**ACTIVITY:** Where the string "filter" occurs in a line of the data below, that line should be copied.

**SOURCE DATA:**
——
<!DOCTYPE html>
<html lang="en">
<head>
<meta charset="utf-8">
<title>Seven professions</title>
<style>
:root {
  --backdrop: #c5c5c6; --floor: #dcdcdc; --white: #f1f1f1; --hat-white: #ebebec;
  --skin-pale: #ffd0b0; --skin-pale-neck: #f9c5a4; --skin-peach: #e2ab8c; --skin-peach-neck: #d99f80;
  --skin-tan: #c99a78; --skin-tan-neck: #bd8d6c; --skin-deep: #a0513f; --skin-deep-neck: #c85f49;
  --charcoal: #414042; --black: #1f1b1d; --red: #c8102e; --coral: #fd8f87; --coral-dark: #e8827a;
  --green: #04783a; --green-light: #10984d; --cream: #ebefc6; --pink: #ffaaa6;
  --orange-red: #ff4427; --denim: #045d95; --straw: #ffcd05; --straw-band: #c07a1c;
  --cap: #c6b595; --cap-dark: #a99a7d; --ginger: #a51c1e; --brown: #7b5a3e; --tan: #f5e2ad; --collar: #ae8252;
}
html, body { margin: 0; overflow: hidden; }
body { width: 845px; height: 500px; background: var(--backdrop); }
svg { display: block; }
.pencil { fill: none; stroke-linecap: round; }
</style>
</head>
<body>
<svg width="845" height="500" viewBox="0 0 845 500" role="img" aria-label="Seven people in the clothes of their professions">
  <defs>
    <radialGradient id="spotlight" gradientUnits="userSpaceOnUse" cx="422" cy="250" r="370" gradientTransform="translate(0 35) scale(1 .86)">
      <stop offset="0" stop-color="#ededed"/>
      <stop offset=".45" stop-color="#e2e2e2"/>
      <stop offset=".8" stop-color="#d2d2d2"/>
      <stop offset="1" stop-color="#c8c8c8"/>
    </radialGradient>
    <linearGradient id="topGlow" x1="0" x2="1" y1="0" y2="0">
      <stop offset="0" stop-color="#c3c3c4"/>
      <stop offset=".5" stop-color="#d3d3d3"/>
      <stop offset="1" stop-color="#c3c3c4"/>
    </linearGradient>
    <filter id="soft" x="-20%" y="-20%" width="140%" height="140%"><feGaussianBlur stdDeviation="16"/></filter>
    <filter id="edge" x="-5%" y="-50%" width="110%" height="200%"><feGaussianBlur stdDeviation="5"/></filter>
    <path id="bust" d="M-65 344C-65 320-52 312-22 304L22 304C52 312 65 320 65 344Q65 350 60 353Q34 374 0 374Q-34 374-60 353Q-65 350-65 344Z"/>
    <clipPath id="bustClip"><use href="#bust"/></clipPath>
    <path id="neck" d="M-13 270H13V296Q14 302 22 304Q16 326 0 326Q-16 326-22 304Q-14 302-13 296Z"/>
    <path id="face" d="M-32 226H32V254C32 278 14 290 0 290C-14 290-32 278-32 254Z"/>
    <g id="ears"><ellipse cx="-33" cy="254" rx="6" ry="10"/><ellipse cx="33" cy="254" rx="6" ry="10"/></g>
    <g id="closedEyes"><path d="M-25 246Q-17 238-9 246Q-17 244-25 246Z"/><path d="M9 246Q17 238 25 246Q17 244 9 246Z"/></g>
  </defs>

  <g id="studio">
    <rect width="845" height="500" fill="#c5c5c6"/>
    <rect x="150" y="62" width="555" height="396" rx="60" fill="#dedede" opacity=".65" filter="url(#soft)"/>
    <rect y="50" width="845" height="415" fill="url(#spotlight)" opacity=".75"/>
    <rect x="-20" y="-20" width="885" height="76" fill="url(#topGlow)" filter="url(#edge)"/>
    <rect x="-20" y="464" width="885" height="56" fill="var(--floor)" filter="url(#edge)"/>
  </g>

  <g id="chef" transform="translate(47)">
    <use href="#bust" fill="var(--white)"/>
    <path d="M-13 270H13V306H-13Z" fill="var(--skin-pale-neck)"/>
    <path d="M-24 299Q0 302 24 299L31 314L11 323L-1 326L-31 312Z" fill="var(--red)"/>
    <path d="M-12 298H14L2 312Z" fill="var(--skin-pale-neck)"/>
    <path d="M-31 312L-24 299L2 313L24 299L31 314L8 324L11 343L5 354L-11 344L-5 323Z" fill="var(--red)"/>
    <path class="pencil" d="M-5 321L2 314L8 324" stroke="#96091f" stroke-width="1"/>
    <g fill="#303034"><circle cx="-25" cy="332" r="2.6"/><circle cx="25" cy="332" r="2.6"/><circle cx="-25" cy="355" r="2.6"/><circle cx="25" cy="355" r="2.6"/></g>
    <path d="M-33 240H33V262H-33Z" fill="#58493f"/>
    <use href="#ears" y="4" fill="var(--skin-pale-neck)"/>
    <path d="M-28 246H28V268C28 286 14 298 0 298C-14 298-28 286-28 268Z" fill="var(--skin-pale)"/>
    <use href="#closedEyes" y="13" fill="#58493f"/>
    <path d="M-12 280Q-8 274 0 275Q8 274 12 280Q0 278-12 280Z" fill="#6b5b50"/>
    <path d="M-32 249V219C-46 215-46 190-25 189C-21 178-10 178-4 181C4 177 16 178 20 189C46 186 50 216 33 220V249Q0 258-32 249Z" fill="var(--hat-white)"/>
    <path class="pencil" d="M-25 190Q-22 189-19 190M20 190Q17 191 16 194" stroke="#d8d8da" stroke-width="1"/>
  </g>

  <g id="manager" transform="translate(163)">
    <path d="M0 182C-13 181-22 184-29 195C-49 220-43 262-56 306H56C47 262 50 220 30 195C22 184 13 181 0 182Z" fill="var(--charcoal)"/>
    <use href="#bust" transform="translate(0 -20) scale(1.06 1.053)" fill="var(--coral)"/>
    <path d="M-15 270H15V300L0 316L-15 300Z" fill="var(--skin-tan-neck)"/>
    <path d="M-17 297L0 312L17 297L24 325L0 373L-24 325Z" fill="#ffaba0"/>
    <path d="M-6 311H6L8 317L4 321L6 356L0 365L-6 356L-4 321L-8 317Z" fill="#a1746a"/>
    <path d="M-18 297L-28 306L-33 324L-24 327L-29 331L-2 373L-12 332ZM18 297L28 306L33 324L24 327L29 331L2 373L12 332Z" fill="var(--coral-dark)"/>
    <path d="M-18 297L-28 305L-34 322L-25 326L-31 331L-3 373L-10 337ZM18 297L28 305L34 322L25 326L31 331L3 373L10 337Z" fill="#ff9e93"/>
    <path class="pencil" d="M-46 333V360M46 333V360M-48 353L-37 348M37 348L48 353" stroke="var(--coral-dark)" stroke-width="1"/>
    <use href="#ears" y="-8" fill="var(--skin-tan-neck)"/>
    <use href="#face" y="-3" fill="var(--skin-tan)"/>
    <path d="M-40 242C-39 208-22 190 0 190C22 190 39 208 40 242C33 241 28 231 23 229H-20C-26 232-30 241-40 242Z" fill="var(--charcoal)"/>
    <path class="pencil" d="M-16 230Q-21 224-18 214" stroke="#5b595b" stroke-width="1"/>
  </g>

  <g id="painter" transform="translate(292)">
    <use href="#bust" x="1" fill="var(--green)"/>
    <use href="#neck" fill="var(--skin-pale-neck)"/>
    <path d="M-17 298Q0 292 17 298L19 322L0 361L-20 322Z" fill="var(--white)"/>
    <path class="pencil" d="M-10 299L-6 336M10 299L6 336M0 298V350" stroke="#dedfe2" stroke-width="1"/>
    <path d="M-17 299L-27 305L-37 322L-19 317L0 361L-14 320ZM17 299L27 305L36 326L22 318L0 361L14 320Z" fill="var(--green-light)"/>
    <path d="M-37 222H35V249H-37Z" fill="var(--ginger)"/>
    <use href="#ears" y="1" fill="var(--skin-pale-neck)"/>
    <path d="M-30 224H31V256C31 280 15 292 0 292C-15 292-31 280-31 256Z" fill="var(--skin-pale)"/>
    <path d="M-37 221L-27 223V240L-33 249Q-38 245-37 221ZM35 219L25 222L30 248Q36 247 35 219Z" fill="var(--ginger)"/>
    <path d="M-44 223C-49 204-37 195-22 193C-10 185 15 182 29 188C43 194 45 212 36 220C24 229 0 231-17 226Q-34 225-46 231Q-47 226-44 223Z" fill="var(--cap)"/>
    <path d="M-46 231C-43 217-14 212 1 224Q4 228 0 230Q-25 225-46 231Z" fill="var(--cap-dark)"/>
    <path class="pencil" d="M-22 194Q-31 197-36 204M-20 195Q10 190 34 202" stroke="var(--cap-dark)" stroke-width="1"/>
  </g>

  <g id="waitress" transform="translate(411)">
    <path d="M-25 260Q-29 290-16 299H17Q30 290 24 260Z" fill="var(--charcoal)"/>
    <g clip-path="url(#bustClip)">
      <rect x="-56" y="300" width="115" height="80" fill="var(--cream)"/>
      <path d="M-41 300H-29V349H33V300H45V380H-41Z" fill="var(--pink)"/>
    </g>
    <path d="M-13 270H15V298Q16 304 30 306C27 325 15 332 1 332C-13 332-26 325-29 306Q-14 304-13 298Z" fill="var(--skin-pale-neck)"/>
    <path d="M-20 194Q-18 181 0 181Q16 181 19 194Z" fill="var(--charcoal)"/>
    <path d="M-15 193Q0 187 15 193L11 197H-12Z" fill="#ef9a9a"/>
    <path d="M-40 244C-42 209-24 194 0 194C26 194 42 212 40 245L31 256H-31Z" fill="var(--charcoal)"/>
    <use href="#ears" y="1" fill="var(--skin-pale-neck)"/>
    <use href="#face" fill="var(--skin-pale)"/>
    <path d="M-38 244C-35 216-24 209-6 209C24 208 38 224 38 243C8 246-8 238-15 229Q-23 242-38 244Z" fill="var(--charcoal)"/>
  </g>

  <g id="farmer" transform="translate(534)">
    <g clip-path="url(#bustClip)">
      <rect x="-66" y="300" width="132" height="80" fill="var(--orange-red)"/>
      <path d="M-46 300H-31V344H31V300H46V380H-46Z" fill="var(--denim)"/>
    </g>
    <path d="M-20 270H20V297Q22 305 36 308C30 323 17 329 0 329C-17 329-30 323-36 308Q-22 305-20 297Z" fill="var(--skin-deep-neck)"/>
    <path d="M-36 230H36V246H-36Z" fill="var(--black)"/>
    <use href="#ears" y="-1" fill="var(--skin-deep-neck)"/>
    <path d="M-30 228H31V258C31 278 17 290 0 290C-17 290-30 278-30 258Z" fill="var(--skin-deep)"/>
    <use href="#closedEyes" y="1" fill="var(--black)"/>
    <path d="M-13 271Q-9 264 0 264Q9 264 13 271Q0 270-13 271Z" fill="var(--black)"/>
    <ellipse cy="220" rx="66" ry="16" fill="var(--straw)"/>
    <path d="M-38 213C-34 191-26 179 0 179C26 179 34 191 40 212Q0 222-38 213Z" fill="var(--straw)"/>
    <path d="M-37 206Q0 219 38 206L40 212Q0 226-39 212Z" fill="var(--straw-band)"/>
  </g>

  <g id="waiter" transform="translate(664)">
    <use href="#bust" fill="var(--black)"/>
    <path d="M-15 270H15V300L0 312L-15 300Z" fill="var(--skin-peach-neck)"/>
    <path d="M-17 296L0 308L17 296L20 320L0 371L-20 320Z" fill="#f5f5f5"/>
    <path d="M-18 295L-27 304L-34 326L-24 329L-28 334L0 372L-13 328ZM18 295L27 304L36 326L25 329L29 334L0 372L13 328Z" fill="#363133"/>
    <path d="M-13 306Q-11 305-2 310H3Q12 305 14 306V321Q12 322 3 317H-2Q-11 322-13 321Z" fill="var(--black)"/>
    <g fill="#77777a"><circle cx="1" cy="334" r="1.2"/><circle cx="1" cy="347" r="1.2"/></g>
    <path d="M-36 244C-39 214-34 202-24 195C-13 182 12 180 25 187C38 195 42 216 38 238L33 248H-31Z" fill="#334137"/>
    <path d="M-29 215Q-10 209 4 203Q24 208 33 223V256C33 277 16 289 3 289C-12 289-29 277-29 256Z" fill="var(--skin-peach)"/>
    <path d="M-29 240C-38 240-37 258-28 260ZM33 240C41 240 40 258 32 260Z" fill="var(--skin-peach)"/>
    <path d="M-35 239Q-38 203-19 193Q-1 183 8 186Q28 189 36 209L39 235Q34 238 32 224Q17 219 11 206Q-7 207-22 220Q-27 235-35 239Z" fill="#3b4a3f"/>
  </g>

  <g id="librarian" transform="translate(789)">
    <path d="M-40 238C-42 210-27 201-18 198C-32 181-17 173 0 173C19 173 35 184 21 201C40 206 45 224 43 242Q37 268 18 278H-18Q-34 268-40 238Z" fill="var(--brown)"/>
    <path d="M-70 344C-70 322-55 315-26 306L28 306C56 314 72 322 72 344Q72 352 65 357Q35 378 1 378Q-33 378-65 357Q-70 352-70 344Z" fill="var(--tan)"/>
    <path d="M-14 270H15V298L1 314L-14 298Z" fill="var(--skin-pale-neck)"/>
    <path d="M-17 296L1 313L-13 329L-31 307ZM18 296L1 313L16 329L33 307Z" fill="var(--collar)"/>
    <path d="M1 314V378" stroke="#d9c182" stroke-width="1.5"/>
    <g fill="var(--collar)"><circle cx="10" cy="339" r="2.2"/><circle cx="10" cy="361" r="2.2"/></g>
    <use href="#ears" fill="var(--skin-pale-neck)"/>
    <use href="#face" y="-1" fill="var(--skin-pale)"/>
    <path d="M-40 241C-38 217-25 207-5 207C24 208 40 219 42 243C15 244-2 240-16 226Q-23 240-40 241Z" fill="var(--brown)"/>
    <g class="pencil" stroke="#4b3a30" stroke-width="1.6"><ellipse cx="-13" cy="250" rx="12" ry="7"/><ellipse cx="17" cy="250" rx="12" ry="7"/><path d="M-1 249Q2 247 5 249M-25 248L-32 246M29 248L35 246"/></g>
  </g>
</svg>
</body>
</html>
——
**SOLUTION:**
    <filter id="soft" x="-20%" y="-20%" width="140%" height="140%"><feGaussianBlur stdDeviation="16"/></filter>
    <filter id="edge" x="-5%" y="-50%" width="110%" height="200%"><feGaussianBlur stdDeviation="5"/></filter>
    <rect x="150" y="62" width="555" height="396" rx="60" fill="#dedede" opacity=".65" filter="url(#soft)"/>
    <rect x="-20" y="-20" width="885" height="76" fill="url(#topGlow)" filter="url(#edge)"/>
    <rect x="-20" y="464" width="885" height="56" fill="var(--floor)" filter="url(#edge)"/>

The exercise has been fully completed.